About this exercise
What is the number of lines below that contain the word "weight"? Give only that number.

Information

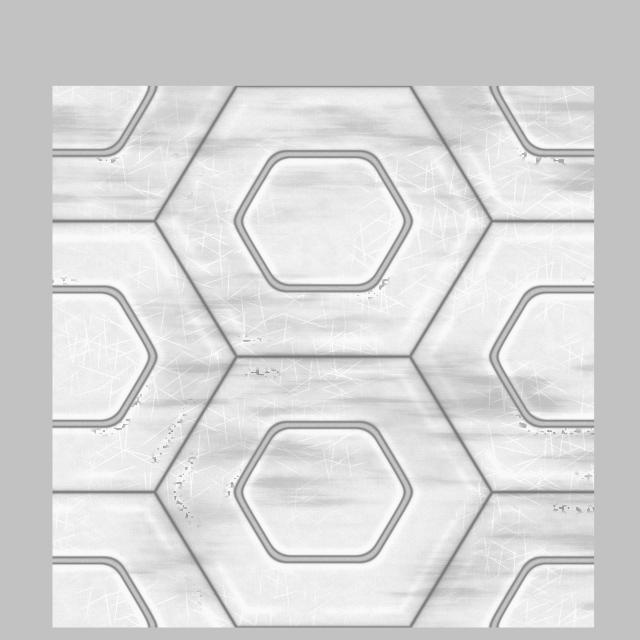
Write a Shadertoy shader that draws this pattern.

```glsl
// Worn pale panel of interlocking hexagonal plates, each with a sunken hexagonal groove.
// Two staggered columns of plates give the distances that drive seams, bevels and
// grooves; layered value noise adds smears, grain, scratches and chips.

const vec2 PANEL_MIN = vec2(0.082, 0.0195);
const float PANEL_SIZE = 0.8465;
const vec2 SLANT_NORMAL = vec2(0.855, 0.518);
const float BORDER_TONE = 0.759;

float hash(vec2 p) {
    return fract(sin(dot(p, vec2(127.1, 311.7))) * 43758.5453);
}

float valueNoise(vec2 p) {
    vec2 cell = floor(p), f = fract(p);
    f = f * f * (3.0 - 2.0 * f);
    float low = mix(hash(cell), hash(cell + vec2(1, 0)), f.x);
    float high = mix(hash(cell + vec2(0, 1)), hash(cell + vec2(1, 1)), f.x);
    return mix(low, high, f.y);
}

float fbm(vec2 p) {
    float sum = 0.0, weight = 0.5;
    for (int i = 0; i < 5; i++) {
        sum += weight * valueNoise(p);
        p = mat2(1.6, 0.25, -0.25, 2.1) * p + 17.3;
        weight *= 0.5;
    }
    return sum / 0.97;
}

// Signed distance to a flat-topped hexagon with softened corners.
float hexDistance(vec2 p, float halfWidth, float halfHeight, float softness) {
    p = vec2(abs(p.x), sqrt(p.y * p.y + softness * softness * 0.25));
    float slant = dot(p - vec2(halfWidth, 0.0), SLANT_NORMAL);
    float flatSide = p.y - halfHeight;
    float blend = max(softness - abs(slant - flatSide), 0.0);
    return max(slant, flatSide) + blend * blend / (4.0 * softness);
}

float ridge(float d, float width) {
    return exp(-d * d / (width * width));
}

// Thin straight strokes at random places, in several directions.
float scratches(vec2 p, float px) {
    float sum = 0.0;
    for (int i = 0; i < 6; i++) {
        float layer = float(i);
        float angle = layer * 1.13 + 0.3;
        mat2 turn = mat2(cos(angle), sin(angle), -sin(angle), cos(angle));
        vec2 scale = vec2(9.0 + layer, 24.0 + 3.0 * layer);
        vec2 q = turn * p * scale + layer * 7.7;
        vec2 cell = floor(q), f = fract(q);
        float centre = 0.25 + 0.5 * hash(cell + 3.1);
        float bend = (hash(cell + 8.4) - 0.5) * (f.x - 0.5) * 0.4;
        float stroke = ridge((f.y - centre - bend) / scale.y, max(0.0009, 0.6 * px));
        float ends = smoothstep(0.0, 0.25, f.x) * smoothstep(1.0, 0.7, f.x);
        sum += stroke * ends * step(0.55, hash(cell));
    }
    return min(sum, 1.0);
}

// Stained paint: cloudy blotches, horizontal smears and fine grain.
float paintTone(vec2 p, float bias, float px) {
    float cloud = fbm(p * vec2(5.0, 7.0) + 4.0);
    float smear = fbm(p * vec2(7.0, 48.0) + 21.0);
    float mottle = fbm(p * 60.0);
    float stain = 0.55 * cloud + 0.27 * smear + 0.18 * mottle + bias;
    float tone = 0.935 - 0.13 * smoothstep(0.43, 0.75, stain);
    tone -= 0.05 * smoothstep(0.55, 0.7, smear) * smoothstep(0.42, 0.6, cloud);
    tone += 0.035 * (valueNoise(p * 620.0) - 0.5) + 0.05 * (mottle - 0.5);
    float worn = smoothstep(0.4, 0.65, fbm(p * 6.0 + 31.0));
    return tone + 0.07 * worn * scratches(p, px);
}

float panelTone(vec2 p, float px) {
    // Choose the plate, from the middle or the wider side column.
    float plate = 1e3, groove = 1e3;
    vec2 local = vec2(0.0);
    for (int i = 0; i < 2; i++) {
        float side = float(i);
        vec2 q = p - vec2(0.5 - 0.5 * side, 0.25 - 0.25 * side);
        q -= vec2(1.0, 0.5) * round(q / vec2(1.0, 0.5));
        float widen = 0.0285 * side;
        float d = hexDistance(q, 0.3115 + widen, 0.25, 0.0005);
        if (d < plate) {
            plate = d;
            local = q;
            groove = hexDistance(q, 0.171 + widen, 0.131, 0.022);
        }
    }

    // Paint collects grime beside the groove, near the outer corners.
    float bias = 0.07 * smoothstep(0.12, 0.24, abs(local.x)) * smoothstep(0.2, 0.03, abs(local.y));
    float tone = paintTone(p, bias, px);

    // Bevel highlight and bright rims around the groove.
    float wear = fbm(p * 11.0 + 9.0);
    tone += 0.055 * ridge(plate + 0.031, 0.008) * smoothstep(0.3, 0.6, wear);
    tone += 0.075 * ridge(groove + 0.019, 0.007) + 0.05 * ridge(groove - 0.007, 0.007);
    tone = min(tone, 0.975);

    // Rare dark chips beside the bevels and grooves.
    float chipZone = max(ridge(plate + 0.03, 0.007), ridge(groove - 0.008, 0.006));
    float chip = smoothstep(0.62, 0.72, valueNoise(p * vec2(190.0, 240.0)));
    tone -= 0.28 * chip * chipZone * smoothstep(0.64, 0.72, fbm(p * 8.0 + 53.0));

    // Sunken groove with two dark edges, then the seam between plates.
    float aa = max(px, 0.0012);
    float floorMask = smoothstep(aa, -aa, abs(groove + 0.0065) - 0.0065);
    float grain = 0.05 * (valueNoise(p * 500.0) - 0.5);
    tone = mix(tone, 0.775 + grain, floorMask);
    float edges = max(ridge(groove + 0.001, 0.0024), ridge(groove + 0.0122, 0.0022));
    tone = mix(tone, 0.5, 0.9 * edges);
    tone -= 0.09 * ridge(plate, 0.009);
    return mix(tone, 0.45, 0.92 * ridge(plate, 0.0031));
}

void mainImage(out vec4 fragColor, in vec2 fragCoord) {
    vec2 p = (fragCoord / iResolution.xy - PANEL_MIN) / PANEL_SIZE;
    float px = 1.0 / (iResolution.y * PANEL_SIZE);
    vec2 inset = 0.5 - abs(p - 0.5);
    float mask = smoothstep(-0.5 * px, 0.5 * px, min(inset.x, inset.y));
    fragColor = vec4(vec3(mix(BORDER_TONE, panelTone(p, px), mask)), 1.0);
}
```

* * *

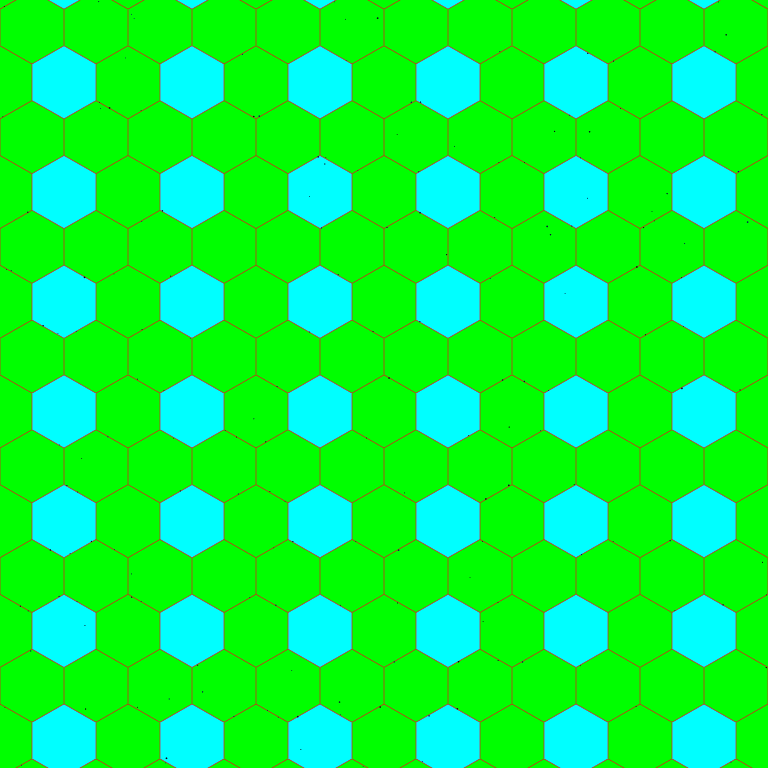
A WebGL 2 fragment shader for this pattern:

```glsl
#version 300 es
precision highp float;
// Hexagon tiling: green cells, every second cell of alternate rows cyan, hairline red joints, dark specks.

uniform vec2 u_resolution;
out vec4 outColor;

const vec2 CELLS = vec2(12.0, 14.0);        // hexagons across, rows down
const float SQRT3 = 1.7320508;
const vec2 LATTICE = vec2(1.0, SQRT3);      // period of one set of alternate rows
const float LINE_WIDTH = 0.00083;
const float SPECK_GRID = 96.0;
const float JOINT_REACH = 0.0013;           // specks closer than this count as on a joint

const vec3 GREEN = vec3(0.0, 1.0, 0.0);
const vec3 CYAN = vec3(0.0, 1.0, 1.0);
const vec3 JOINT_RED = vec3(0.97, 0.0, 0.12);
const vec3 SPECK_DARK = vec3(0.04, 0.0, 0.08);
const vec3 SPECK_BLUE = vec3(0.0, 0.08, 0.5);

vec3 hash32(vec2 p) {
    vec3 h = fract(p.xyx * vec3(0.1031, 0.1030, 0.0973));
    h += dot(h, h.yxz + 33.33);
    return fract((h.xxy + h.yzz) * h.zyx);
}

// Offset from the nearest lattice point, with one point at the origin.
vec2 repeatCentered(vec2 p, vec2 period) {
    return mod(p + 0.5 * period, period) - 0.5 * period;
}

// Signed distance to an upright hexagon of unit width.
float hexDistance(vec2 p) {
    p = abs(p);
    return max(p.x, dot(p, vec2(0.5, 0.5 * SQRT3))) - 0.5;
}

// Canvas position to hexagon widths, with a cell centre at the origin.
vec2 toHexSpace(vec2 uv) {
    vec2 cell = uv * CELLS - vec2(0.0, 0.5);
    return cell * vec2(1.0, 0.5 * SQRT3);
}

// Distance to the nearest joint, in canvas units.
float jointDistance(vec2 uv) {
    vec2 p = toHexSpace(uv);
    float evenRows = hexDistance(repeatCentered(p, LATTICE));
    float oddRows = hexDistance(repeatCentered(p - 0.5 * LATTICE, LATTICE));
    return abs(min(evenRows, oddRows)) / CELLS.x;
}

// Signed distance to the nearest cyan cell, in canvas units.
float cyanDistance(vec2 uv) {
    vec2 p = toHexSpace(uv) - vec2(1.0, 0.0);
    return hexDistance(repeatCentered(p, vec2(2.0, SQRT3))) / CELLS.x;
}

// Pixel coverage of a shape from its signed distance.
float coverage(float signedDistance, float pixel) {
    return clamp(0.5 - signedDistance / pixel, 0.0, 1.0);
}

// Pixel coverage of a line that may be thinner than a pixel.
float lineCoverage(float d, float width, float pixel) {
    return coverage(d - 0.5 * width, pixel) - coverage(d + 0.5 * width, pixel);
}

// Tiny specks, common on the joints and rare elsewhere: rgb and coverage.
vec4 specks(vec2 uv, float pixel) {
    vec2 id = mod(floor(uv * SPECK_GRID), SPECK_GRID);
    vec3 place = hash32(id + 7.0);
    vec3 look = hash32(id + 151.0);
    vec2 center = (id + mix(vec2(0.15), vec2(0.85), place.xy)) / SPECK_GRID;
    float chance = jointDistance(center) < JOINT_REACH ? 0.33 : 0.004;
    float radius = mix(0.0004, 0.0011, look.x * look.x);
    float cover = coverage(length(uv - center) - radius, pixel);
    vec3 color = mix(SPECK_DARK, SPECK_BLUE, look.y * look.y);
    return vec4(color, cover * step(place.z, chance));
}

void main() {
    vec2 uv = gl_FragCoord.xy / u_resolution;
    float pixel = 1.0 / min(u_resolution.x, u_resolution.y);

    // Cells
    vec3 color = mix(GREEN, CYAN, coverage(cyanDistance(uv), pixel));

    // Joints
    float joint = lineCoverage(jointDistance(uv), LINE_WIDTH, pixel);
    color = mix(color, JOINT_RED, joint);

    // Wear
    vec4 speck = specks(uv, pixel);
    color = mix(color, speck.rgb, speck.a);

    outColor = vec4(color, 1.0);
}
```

Solution to this task
3